TASK TO COMPLETE
Only one span of the listing below should come back. It runs from the line with "250H164Q159 250 159" through the line with "292H330M186 299H330M186 305H330M156", and each of its lines must be reproduced exactly.

PROVIDED INFORMATION
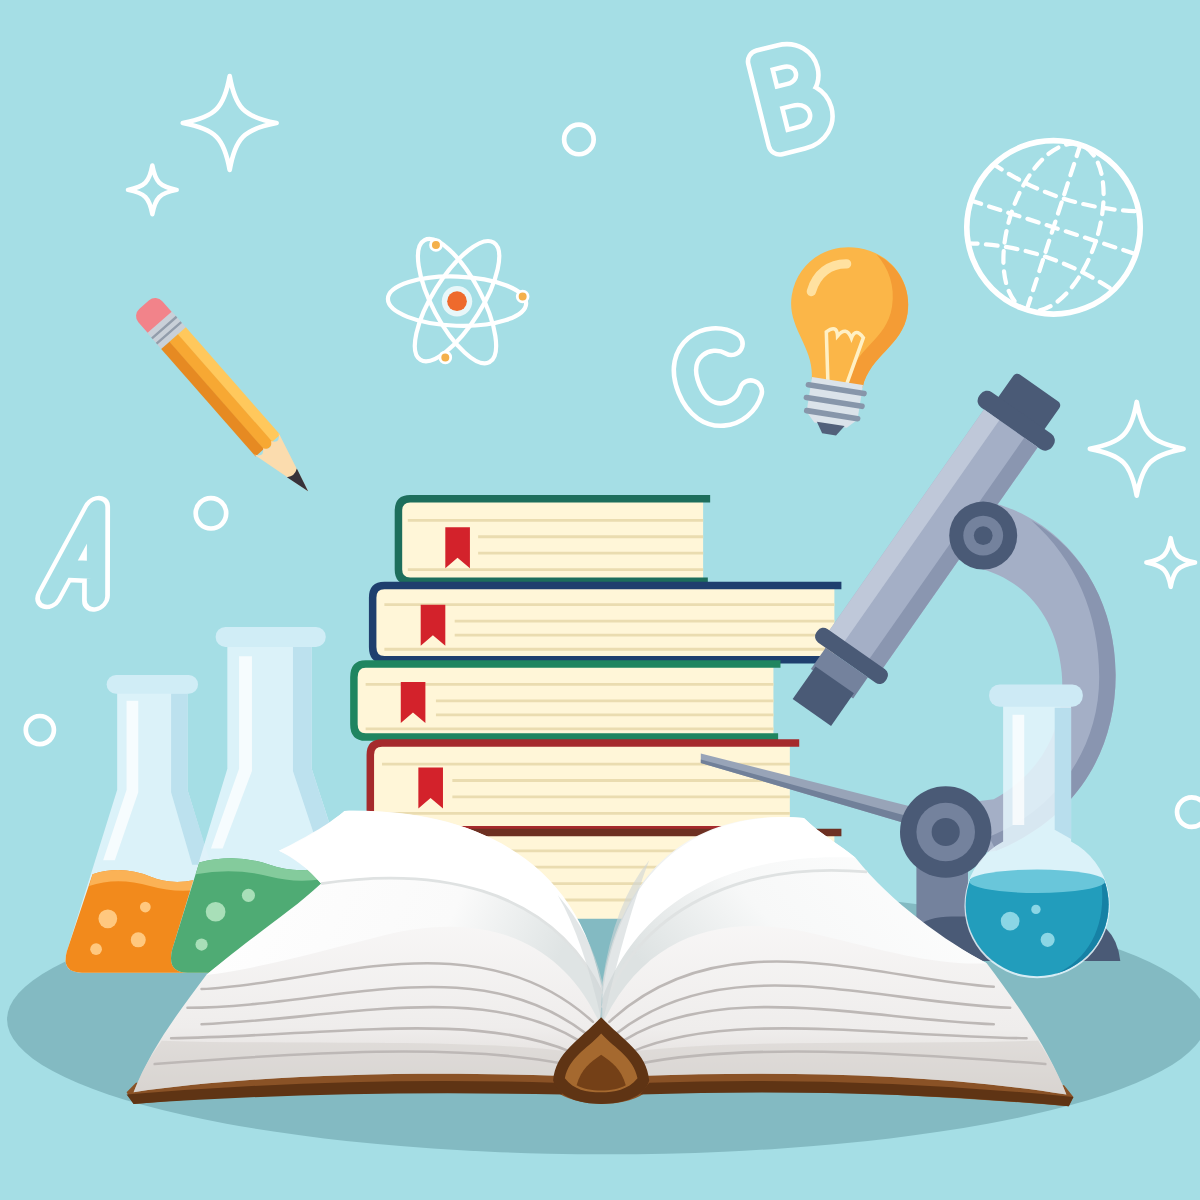
<!DOCTYPE html>
<html lang="en">
<head>
<meta charset="utf-8">
<title>Education and science illustration</title>
<style>
:root{
  --sky:#a5dee5; --shadow:#83bac2; --line:#ffffff;
  --cream:#fff6d8; --cream-shade:#eadcb0; --ribbon:#d3222b;
  --green-cover:#1d6e5c; --navy-cover:#1f3f6e; --emerald-cover:#1f8560; --red-cover:#a52a2c; --brown-cover:#6d3022;
  --steel:#a4afc6; --steel-light:#bfc8d9; --steel-dark:#4a5a76; --steel-mid:#74829d;
  --orange-liquid:#f28a1c; --green-liquid:#4fab74; --blue-liquid:#229dbc;
  --glass:#e4f5fb; --leather:#8a5226; --leather-dark:#5f3414;
  --amber:#fbb648; --pencil:#f7a833;
}
html,body{margin:0;padding:0;overflow:hidden;background:var(--sky)}
.poster{display:block;width:1200px;height:1200px;overflow:hidden;background:var(--sky)}
.outline{fill:none;stroke:var(--line);stroke-linejoin:round;stroke-linecap:round}
.letter-edge{fill:none;stroke:var(--line);stroke-width:11.5;stroke-linejoin:round;stroke-linecap:round}
.letter-core{fill:none;stroke:var(--sky);stroke-width:7.6;stroke-linejoin:round;stroke-linecap:round}
.pages{fill:var(--cream)}
.page-lines{fill:none;stroke:var(--cream-shade);stroke-width:1.2}
.cover{fill:none;stroke-width:3.2;stroke-linecap:butt}
.leaf-lines{fill:none;stroke:#bdb8b6;stroke-width:1.1;stroke-linecap:round}
.steel{fill:var(--steel)} .steel-dark{fill:var(--steel-dark)} .steel-mid{fill:var(--steel-mid)}
.glass{fill:var(--glass);fill-opacity:.86}
.shine{fill:#fff;fill-opacity:.75}
</style>
</head>
<body>
<svg class="poster" viewBox="0 0 512 512" role="img" aria-label="Open book with stacked books, flasks, a microscope and school doodles">
  <defs>
    <path id="sparkle" d="M0-20C2.4-6.5 6-2.6 20 0C6 2.6 2.4 6.5 0 20C-2.4 6.5-6 2.6-20 0C-6-2.6-2.4-6.5 0-20Z"/>
    <path id="ribbon" d="M0 0H10.5V17.5L5.2 13L0 17.5Z" fill="var(--ribbon)"/>
    <ellipse id="orbit" rx="29.5" ry="10.5"/>
    <path id="letter-a" d="M-10 19L0-19L10 19M-6 7H6"/>
    <path id="letter-b" d="M-9-18V18M-9-18H0C13-18 13-1 0-1H-9M0-1C15-1 15 18 1 18H-9"/>
    <path id="letter-c" d="M11-11C4-20-13-18-13 0C-13 18 4 20 11 11"/>
    <linearGradient id="left-leaf" x1="0" x2="1" y1="0" y2=".25"><stop offset="0" stop-color="#fff"/><stop offset=".7" stop-color="#fafafa"/><stop offset="1" stop-color="#dfe4e4"/></linearGradient>
    <linearGradient id="right-leaf" x1="1" x2="0" y1="0" y2=".5"><stop offset="0" stop-color="#fff"/><stop offset=".65" stop-color="#f7f8f8"/><stop offset="1" stop-color="#dde2e2"/></linearGradient>
    <linearGradient id="page-block" x1="0" x2="0" y1="0" y2="1"><stop offset="0" stop-color="#fbfafa"/><stop offset=".7" stop-color="#efedec"/><stop offset="1" stop-color="#dcd7d4"/></linearGradient>
    <clipPath id="globe-edge"><circle cx="449.500" cy="97" r="36"/></clipPath>
    <clipPath id="round-flask"><circle cx="442.500" cy="386" r="30.500"/></clipPath>
  </defs>

  <rect width="512" height="512" fill="var(--sky)"/>
  <ellipse cx="259" cy="435" rx="256" ry="57.500" fill="var(--shadow)"/>

  <g id="doodles">
    <g class="outline">
      <use href="#sparkle" x="98" y="52.500" stroke-width="2"/>
      <use href="#sparkle" transform="translate(65 81) scale(.52)" stroke-width="3.700"/>
      <use href="#sparkle" x="485" y="191.500" stroke-width="2"/>
      <use href="#sparkle" transform="translate(499.500 240) scale(.52)" stroke-width="3.700"/>
      <g stroke-width="2"><circle cx="247" cy="59.500" r="6.300"/><circle cx="90" cy="219" r="6.500"/><circle cx="17" cy="311.500" r="6"/><circle cx="508.500" cy="346.500" r="6.300"/></g>
    </g>
    <g id="letters">
      <g transform="translate(36 236) rotate(3) skewX(-12)"><use href="#letter-a" class="letter-edge"/><use href="#letter-a" class="letter-core"/></g>
      <g transform="translate(337 41.500) rotate(-14)"><use href="#letter-b" class="letter-edge"/><use href="#letter-b" class="letter-core"/></g>
      <g transform="translate(306 161) rotate(-22)"><use href="#letter-c" class="letter-edge"/><use href="#letter-c" class="letter-core"/></g>
    </g>
    <g id="atom" transform="translate(195 128.500)">
      <g class="outline" stroke-width="1.800"><use href="#orbit" transform="rotate(2)"/><use href="#orbit" transform="rotate(62)"/><use href="#orbit" transform="rotate(-58)"/></g>
      <circle r="6.500" fill="#fff" fill-opacity=".75"/><circle r="4.200" fill="#ee6a2c"/>
      <g fill="#f4b04b" stroke="#fff" stroke-width="1.200"><circle cx="-9" cy="-24" r="2.300"/><circle cx="28" cy="-2" r="2.300"/><circle cx="-5" cy="24" r="2.300"/></g>
    </g>
    <g id="globe" class="outline">
      <circle cx="449.500" cy="97" r="37" stroke-width="2.400"/>
      <g clip-path="url(#globe-edge)" stroke-width="1.800" stroke-dasharray="5 3.600" transform="rotate(18 449.500 97)">
        <path d="M449.500 60V134M412 97H487"/>
        <ellipse cx="449.500" cy="97" rx="19" ry="37"/>
        <path d="M416 79Q449 89 483 79M416 115Q449 105 483 115"/>
      </g>
    </g>
  </g>

  <g id="pencil" transform="translate(61.500 130) rotate(48.700)">
    <rect x="0" y="-6.800" width="14" height="13.600" rx="4" fill="#f2838a"/>
    <rect x="10" y="-7" width="9" height="14" fill="#c9d0d8"/>
    <path d="M13-7V7M16-7V7" stroke="#929dab" stroke-width="1"/>
    <path d="M19-7H80V-2.300H19Z" fill="#ffc85c"/><path d="M19-2.500H81V2.500H19Z" fill="var(--pencil)"/><path d="M19 2.300H80V7H19Z" fill="#e68a22"/>
    <path d="M79-7L106 0L79 7Q83 4.500 79.500 2.300Q83 0 79.500-2.300Q83-4.500 79-7Z" fill="#fbdcae"/>
    <path d="M95.500-2.800L106 0L95.500 2.800Q97.500 0 95.500-2.800Z" fill="#37323a"/>
  </g>

  <g id="light-bulb" transform="translate(362.500 130) rotate(9)">
    <path d="M0-24.500C14-24.500 25-14 25 0C25 14 12 20 11 34H-11C-12 20-25 14-25 0C-25-14-14-24.500 0-24.500Z" fill="var(--amber)"/>
    <path d="M8-23C18-20 25-11 25 0C25 14 12 20 11 34H4C5 17 18 13 18-2C18-11 14-18 8-23Z" fill="#f49c35"/>
    <path d="M-17-3C-16-11-11-16-4-17" fill="none" stroke="#ffe1a0" stroke-width="4" stroke-linecap="round"/>
    <path d="M-4 34L-8 13Q-4 9-3 14Q0 9 3 14Q4 9 8 13L4 34" fill="none" stroke="#fff0c4" stroke-width="1.500"/>
    <path d="M-11 33H11V48L7 52H-7L-11 48Z" fill="#dbe3ea"/>
    <path d="M-12 36.500H12M-12 42H12M-11 47.500H11" stroke="#8796aa" stroke-width="2.400" stroke-linecap="round"/>
    <path d="M-6 51.500H6L3 56H-3Z" fill="#52607a"/>
  </g>

  <g id="book-stack">
    <g id="book-one">
      <path class="pages" d="M303 213H174Q170 213 170 217V244Q170 248 174 248H300V213Z"/>
      <path class="page-lines" d="M174 222H300M204 229H300M204 236H300M174 243H300"/>
      <path class="cover" stroke="var(--green-cover)" d="M303 212.800H175Q170 212.800 170 218V243Q170 248 175 248H302"/>
      <use href="#ribbon" x="190" y="225"/>
    </g>
    <g id="book-two">
      <path class="pages" d="M356 250H164Q159 250 159 255V276Q159 281 164 281H356Z"/>
      <path class="page-lines" d="M164 258H356M194 265H356M194 271H356M164 277H356"/>
      <path class="cover" stroke="var(--navy-cover)" d="M359 249.800H164Q159 249.800 159 255V276Q159 281.500 164 281.500H357"/>
      <use href="#ribbon" x="179.500" y="258"/>
    </g>
    <g id="book-three">
      <path class="pages" d="M330 284H156Q151 284 151 289V310Q151 315 156 315H330Z"/>
      <path class="page-lines" d="M156 292H330M186 299H330M186 305H330M156 311H330"/>
      <path class="cover" stroke="var(--emerald-cover)" d="M333 283.300H156Q151 283.300 151 289V309Q151 314.500 156 314.500H332"/>
      <use href="#ribbon" x="171" y="291"/>
    </g>
    <g id="book-four">
      <path class="pages" d="M337 318H163Q158 318 158 323V354H337Z"/>
      <path class="page-lines" d="M163 326H337M193 333H337M193 340H337M163 347H337"/>
      <path class="cover" stroke="var(--red-cover)" d="M341 317H163Q158 317 158 322V349Q158 354 163 354H340"/>
      <use href="#ribbon" x="178.500" y="327.500"/>
    </g>
    <g id="book-five">
      <path class="pages" d="M356 356H200V392H356Z"/>
      <path class="page-lines" d="M200 363H356M200 370H356M200 377H356M200 384H356"/>
      <path class="cover" stroke="var(--brown-cover)" d="M359 355.200H200"/>
    </g>
  </g>

  <g id="microscope">
    <path class="steel" d="M421 214C454 221 476 252 476 288C476 323 457 350 425 363L405 366L400 344L424 341C444 330 455 311 453 287C451 264 438 247 416 242Z"/>
    <path d="M440 222C463 235 476 260 476 288C476 323 457 350 425 363L422 357C450 346 469 320 469 289C469 262 459 239 440 222Z" fill="#8995b0"/>
    <path class="steel-mid" d="M391 366H413V394H391Z"/>
    <path class="steel-dark" d="M384 410Q386 391 406 391H458Q476 392 478 410Z"/>
    <path d="M299 321.500L392 345V353L299 325.500Z" fill="#98a4b8"/>
    <path d="M299 324L392 349.500V353L299 325.500Z" fill="#718099"/>
    <g transform="translate(394 236) rotate(35)">
      <rect class="steel-dark" x="-12" y="-86" width="24" height="15" rx="2"/>
      <path class="steel-mid" d="M-10-69H10V-55H-10Z"/>
      <rect class="steel-dark" x="-19" y="-73" width="38" height="8" rx="3.500"/>
      <path class="steel" d="M-14-65H14V52H-14Z"/>
      <path d="M-14-65H-6V52H-14Z" fill="var(--steel-light)"/>
      <path d="M7-65H14V52H7Z" fill="#8a96b0"/>
      <rect class="steel-dark" x="-18" y="50" width="36" height="7" rx="3"/>
      <path class="steel-mid" d="M-11 57H11V68H-11Z"/>
      <path class="steel-dark" d="M-10 66H10V83H-10Z"/>
    </g>
    <circle class="steel-dark" cx="419.500" cy="228.500" r="14.500"/><circle class="steel-mid" cx="419.500" cy="228.500" r="8.500"/><circle cx="419.500" cy="228.500" r="4" class="steel-dark"/>
    <circle class="steel-dark" cx="403.500" cy="355" r="19.500"/><circle class="steel-mid" cx="403.500" cy="355" r="12.500"/><circle cx="403.500" cy="355" r="6" class="steel-dark"/>
  </g>

  <g id="blue-flask">
    <path class="glass" d="M428 299H457V359A31 31 0 1 1 428 359Z"/>
    <g clip-path="url(#round-flask)">
      <path d="M408 375H477V420H408Z" fill="var(--blue-liquid)"/>
      <path d="M447 417C464 411 472 396 470 377H477V420H447Z" fill="#1681a5"/>
      <ellipse cx="442.500" cy="376" rx="29" ry="5" fill="#69c6da"/>
    </g>
    <rect x="422" y="292" width="40" height="9.500" rx="4.500" fill="#cdeaf5"/>
    <path class="shine" d="M432 305H437V352H432Z"/>
    <path d="M450 302H457V358L450 354Z" fill="#b8deed"/>
    <g fill="#8bd6e5"><circle cx="431" cy="393" r="4"/><circle cx="447" cy="401" r="3"/><circle cx="442" cy="388" r="2"/></g>
  </g>

  <g id="orange-flask">
    <path class="glass" d="M50 294H80V337L101 406Q103 415 94 415H35Q26 415 28.500 406L50 337Z"/>
    <path d="M39.500 373Q52 369 64 374T91 373L101 406Q103 415 94 415H35Q26 415 28.500 406Z" fill="var(--orange-liquid)"/>
    <path d="M39.500 373Q52 369 64 374T91 373L92.500 378Q78 382 64 378T38 378Z" fill="#fbb256"/>
    <rect x="45.500" y="288" width="39" height="8" rx="4" fill="#d0edf6"/>
    <path class="shine" d="M54 299H59V338L49 367H44L54 337Z"/>
    <path d="M73 296H80V337L90 369H82L73 338Z" fill="#bce1ee"/>
    <g fill="#ffc87f"><circle cx="46" cy="392" r="4"/><circle cx="59" cy="401" r="3.200"/><circle cx="62" cy="387" r="2.300"/><circle cx="41" cy="405" r="2.500"/></g>
  </g>

  <g id="green-flask">
    <path class="glass" d="M97 273H133V328L158 405Q160 415 151 415H80Q71 415 73.500 405L97 328Z"/>
    <path d="M85 368Q101 364 115 369T146 368L158 405Q160 415 151 415H80Q71 415 73.500 405Z" fill="var(--green-liquid)"/>
    <path d="M85 368Q101 364 115 369T146 368L147.500 373Q130 378 115 374T83.500 373Z" fill="#84cb9c"/>
    <rect x="92" y="267.500" width="47" height="8.500" rx="4.200" fill="#d0edf6"/>
    <path class="shine" d="M102 280H107.500V329L95 362H90L102 328Z"/>
    <path d="M125 276H133V328L144 362H136L125 329Z" fill="#bce1ee"/>
    <g fill="#a8dfb8"><circle cx="92" cy="389" r="4.200"/><circle cx="106" cy="382" r="2.800"/><circle cx="86" cy="403" r="2.600"/></g>
  </g>

  <g id="open-book">
    <path d="M54 466L58 462Q150 452 257 458Q365 452 454 463L458 468L456 472Q360 464 277 465Q270 471 257 471Q244 471 236 465Q140 464 57 471Z" fill="var(--leather)"/>
    <path d="M54 467Q150 459 237 462L240 467Q140 465 57 471ZM458 468Q365 459 277 462L273 467Q370 464 456 472Z" fill="var(--leather-dark)"/>
    <path d="M57 466C64 448 76 432 88 416C112 397 129 386 143 374C198 371 243 388 256 436L238 459C182 457 112 458 57 466Z" fill="url(#page-block)"/>
    <path d="M455 467C448 449 436 431 421 411C402 401 383 388 366 374C318 371 268 388 257 436L275 459C330 457 400 458 455 467Z" fill="url(#page-block)"/>
    <path d="M57 466C60 458 64 451 69 444C130 446 200 443 246 449L238 459C182 457 112 458 57 466Z" fill="#d6d1ce" fill-opacity=".55"/>
    <path d="M455 467C452 459 448 452 443 444C382 446 315 443 267 449L275 459C330 457 400 458 455 467Z" fill="#d6d1ce" fill-opacity=".55"/>
    <g class="leaf-lines">
      <path d="M86 422C136 420 204 391 253 436"/>
      <path d="M80 430C140 430 202 404 250 441"/>
      <path d="M86 437C142 435 205 418 247 444"/>
      <path d="M73 443C140 442 202 431 244 449"/>
      <path d="M66 454C130 449 196 445 241 454"/>
      <path d="M424 421C374 418 308 391 260 436"/>
      <path d="M431 430C374 428 310 404 263 441"/>
      <path d="M424 437C370 435 308 418 266 444"/>
      <path d="M438 443C374 442 310 431 269 449"/>
      <path d="M446 454C382 449 316 445 272 454"/>
    </g>
    <path d="M88 416C108 399 123 390 137 377C131 370 125 366 119 363C133 356 141 351 147 346C197 345 241 361 257 421L256 437C239 399 204 389 164 399C136 406 112 413 88 416Z" fill="url(#left-leaf)"/>
    <path d="M137 377C183 370 235 377 257 424C248 367 203 345 147 346C141 351 133 357 119 363C126 366 132 371 137 377Z" fill="#fff"/>
    <path d="M137 377C183 370 235 377 257 424" fill="none" stroke="#dfe2e2" stroke-width="1.200"/>
    <path d="M421 411C404 402 380 385 365 366C358 360 350 356 343 349C297 345 265 370 257 421V437C276 397 311 389 350 399C379 406 400 412 421 411Z" fill="url(#right-leaf)"/>
    <path d="M365 366C322 364 276 377 257 426C263 371 298 345 343 349C350 356 358 360 365 366Z" fill="#fff"/>
    <path d="M370 372C324 368 276 382 257 430" fill="none" stroke="#dfe2e2" stroke-width="1.200"/>
    <path d="M257 419Q262 385 277 367Q267 393 257 437Q249 401 238 382Q252 398 257 419Z" fill="#cfd6d7" fill-opacity=".6"/>
    <path d="M236 461C237 449 247 444 256.500 434C266 444 276 449 277 461C275 468 266 471 256.500 471C247 471 238 468 236 461Z" fill="var(--leather-dark)"/>
    <path d="M241 460C243 451 250 448 256.500 441C263 448 270 451 272 460C268 465 262 466 256.500 466C250 466 245 465 241 460Z" fill="#a5692f"/>
    <path d="M246 463C248 456 252 453 256.500 450C261 453 265 456 267 463C262 466 251 466 246 463Z" fill="#744017"/>
  </g>
</svg>
</body>
</html>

COMPLETED EXERCISE
      <path class="pages" d="M356 250H164Q159 250 159 255V276Q159 281 164 281H356Z"/>
      <path class="page-lines" d="M164 258H356M194 265H356M194 271H356M164 277H356"/>
      <path class="cover" stroke="var(--navy-cover)" d="M359 249.800H164Q159 249.800 159 255V276Q159 281.500 164 281.500H357"/>
      <use href="#ribbon" x="179.500" y="258"/>
    </g>
    <g id="book-three">
      <path class="pages" d="M330 284H156Q151 284 151 289V310Q151 315 156 315H330Z"/>
      <path class="page-lines" d="M156 292H330M186 299H330M186 305H330M156 311H330"/>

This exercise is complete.